When my kids were small, we had bedtime rituals which became both sacred and magical. Once our children had brushed and polished from toes to teeth, they got to choose a book (or more likely books) for storytime. I treasured those wind-down minutes snuggling and imagining, with a kid on my lap scanning wide-eyed the pictures on the page as I did my best to bring a story to life. My children quit snuggling with me long ago, but I can still smell the soap, still sense the warmth of those flannel PJs, still feel my heart melting as Seth flips over a just-completed book and declares: “Again.” If there’s anything better in the universe than that, I have yet to find it.
I likewise remember when Luke (our firstborn) was small and we would go for evening “explores” around our neighborhood in Westwood. Because we were surrounded by so many tall buildings, we had only narrow bands through which we could see the sky as we strollered our way down Greenfield Avenue in that densely populated section of West Los Angeles. He and I had a game we would play in which we would try to find the moon as we circled the block. Often we would simply stop and sit on the wall in front of a nearby apartment building, stare up at the stars, and see if we could catch a glimpse of the flashing lights on a jet heading to someplace distant and full of possibilities.
Dana taught me to use that same trick to guide our kids’ imaginations and engage them more fully in the stories that we read. “Where is the raccoon hiding?” “What does that elephant say?” “Can you see the train?” Those nightly sessions were a gift from a thoughtful, devoted mother who wanted our kids to love books, to treasure the words and ideas that trigger imagination, to learn to see and feel a world you cannot necessarily reach out and touch. Joni Mitchell sings: “Yesterday, a child came out to wonder.” Dana was raising wonderers.
Wonder is mostly about looking and noticing that which you might otherwise overlook—and then letting the magic of what you have noticed play upon your mind. It’s crouching—transfixed—to examine a beetle as it wobbles across your trail in Laguna Canyon. It’s scrutinizing the rock over which the beetle just clambered. It’s rising from your crouch and remembering another time in another place when beetles and rocks were actually the point of the hike to begin with.
Wonder makes it possible to see again something familiar, as if for the first time.
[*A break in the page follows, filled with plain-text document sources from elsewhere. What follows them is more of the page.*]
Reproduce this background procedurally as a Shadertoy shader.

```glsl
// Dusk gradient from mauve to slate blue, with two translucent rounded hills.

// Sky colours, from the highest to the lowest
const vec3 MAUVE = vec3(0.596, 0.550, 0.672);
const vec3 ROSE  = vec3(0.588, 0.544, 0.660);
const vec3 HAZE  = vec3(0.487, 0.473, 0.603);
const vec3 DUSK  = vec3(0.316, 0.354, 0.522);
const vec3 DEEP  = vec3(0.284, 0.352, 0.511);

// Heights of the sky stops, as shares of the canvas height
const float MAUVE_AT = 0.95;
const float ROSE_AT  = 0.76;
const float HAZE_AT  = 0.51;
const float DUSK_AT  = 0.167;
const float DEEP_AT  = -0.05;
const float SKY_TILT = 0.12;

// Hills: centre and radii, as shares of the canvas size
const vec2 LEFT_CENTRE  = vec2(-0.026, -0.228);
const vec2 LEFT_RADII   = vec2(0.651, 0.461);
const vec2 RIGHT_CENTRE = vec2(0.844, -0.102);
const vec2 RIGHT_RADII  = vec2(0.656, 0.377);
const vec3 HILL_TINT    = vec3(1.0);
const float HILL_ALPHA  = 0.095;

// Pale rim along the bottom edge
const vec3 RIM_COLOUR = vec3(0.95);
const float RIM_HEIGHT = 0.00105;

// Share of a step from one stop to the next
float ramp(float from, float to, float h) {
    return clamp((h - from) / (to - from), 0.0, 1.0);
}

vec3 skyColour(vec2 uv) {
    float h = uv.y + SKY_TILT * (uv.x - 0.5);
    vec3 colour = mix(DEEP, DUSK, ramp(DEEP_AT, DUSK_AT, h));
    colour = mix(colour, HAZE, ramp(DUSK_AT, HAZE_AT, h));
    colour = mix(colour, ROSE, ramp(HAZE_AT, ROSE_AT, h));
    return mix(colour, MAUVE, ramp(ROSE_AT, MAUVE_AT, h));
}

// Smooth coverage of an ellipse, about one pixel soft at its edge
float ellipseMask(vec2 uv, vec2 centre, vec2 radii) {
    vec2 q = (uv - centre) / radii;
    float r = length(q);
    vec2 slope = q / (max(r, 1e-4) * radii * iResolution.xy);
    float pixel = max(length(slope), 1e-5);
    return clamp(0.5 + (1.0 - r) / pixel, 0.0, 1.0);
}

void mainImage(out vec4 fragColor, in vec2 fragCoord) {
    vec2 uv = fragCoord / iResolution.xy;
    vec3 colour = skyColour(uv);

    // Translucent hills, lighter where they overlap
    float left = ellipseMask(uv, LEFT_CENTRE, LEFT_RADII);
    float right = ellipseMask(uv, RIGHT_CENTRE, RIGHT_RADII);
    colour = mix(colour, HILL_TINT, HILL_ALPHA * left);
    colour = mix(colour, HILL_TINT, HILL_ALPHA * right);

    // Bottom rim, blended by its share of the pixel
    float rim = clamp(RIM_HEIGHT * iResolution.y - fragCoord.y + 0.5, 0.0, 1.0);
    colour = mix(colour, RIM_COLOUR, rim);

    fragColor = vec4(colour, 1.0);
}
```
And so I find myself today, on a plane midway between Newark and Los Angeles, thinking about you while flipping through a grownup book one of my now-grown wonderers has insisted that I love. It’s Pilgrim at Tinker Creek, Annie Dillard’s Pulitzer Prize-winning ode to wonder itself. Beside me dozes a man with a sleeping toddler curled on his lap. I’m drawn to a passage from a couple of chapters back wherein Dillard quotes the poet Michael Goldman:
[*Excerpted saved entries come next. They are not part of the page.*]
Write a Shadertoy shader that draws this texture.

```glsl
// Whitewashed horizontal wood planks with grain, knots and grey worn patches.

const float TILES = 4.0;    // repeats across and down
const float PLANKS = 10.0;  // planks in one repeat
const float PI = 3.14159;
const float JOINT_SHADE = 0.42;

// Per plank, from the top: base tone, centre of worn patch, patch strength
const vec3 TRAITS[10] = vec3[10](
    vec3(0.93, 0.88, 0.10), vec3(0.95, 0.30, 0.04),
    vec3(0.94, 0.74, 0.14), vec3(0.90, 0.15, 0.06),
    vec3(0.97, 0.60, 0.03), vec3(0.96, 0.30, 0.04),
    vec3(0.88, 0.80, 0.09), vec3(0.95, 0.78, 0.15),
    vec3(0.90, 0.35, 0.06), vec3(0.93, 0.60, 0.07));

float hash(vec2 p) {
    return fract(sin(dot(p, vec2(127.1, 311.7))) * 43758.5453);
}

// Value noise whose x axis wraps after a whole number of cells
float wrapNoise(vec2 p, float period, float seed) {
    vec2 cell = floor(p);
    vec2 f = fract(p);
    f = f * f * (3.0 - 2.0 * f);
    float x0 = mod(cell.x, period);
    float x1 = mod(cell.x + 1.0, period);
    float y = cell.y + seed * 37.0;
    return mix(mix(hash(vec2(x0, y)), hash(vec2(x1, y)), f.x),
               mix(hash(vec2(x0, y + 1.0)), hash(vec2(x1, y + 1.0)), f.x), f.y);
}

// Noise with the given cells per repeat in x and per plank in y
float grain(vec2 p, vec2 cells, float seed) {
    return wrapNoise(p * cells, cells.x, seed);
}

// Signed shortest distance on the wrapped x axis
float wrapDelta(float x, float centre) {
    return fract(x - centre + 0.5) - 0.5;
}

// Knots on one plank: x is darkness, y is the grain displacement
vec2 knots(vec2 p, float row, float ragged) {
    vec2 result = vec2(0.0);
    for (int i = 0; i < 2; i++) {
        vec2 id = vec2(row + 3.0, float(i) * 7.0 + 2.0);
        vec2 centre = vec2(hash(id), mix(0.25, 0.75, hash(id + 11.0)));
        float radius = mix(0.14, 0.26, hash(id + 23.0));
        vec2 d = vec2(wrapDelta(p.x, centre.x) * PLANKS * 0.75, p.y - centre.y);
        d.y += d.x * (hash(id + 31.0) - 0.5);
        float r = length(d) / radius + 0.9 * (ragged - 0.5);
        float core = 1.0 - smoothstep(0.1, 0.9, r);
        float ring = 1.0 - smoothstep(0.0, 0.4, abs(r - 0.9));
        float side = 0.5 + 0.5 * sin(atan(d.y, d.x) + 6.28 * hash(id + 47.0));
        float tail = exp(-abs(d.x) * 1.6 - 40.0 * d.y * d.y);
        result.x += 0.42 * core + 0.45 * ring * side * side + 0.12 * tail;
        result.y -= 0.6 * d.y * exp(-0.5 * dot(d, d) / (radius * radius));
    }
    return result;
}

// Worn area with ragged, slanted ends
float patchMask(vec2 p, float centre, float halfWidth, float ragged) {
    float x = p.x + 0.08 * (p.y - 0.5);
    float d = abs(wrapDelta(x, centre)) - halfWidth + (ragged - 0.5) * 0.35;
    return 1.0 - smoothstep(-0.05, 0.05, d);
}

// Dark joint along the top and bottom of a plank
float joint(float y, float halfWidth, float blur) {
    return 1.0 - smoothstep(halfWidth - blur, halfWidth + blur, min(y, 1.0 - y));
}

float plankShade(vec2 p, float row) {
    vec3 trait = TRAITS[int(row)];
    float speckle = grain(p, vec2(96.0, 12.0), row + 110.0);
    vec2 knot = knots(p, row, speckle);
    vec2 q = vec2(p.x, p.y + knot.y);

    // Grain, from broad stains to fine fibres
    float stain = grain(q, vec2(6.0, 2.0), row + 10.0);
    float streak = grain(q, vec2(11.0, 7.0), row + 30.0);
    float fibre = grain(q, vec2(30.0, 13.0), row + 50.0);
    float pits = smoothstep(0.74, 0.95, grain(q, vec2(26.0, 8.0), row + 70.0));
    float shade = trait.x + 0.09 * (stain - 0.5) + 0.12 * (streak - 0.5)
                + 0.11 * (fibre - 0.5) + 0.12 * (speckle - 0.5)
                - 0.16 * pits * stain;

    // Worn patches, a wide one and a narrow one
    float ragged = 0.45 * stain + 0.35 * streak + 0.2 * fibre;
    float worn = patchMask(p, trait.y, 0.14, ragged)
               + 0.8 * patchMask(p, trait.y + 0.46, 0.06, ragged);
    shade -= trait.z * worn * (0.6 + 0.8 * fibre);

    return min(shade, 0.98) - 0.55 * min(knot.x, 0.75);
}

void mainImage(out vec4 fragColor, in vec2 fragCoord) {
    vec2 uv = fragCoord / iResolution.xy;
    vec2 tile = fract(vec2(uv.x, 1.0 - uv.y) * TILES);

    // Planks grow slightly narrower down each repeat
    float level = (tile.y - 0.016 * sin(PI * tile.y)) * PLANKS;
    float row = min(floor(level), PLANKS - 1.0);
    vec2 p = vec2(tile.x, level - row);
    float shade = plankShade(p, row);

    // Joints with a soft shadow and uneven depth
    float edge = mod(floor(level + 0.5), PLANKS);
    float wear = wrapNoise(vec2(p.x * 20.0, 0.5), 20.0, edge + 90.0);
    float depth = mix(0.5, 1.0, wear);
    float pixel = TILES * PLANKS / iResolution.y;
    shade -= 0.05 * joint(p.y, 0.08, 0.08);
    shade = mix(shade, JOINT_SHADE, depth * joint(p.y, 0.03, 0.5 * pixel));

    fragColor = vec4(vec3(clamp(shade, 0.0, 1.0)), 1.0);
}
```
When the Muse comes She doesn’t tell you to write;
She says get up for a minute, I’ve something to show you, stand here.
Thus somewhere in the reading and the musing I find myself remembering a long-ago night, in a bedroom in a rocker, reading to a little girl from the pages of Owl Moon by Jane Yolen. The close-up image of a great horned owl is splashed across the page.
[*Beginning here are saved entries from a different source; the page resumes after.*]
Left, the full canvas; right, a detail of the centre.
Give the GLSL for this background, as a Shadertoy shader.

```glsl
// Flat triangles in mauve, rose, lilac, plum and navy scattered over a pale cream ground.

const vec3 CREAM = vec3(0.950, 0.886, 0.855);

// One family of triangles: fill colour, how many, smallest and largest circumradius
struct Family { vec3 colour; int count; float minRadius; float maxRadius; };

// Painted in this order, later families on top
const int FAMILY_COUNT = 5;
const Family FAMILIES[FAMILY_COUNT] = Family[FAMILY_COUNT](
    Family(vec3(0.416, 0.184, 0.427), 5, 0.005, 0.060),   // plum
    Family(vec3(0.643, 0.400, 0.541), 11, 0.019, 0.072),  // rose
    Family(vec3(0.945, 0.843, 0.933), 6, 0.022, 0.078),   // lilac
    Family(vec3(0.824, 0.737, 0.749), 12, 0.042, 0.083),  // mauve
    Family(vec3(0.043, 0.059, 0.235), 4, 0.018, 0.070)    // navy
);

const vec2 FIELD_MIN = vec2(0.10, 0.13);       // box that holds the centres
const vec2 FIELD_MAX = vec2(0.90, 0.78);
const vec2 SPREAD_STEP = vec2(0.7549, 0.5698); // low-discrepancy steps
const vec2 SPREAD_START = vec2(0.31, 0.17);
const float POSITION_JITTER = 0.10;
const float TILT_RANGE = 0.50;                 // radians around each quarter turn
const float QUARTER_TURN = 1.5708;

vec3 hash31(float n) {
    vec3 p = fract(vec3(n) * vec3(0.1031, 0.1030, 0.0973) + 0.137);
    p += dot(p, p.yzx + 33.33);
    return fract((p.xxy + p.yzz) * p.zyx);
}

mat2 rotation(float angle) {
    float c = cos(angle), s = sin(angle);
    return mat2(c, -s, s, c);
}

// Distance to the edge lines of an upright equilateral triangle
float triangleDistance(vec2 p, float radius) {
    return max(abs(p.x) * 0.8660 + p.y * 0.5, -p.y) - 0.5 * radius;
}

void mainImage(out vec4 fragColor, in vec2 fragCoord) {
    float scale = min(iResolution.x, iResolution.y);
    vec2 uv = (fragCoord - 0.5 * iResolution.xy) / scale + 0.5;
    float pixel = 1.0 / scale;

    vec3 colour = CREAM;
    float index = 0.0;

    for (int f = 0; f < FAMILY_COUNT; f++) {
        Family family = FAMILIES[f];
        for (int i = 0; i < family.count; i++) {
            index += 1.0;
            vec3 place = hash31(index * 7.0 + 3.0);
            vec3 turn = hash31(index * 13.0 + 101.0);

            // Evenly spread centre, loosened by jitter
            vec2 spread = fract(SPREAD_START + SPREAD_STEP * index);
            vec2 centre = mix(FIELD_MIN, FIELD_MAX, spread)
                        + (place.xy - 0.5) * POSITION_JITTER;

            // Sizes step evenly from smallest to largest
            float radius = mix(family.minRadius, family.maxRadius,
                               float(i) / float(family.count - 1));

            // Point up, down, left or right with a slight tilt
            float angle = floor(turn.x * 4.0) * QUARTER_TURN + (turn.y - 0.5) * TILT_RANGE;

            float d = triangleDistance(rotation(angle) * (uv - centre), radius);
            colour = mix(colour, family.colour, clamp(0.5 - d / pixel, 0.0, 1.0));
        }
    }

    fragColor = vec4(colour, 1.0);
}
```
I whisper as I read: “For one minute, three minutes, maybe even a hundred minutes, we stared at one another.”
And so I have returned to the beginning. I am seeing once again. And it’s wonderful.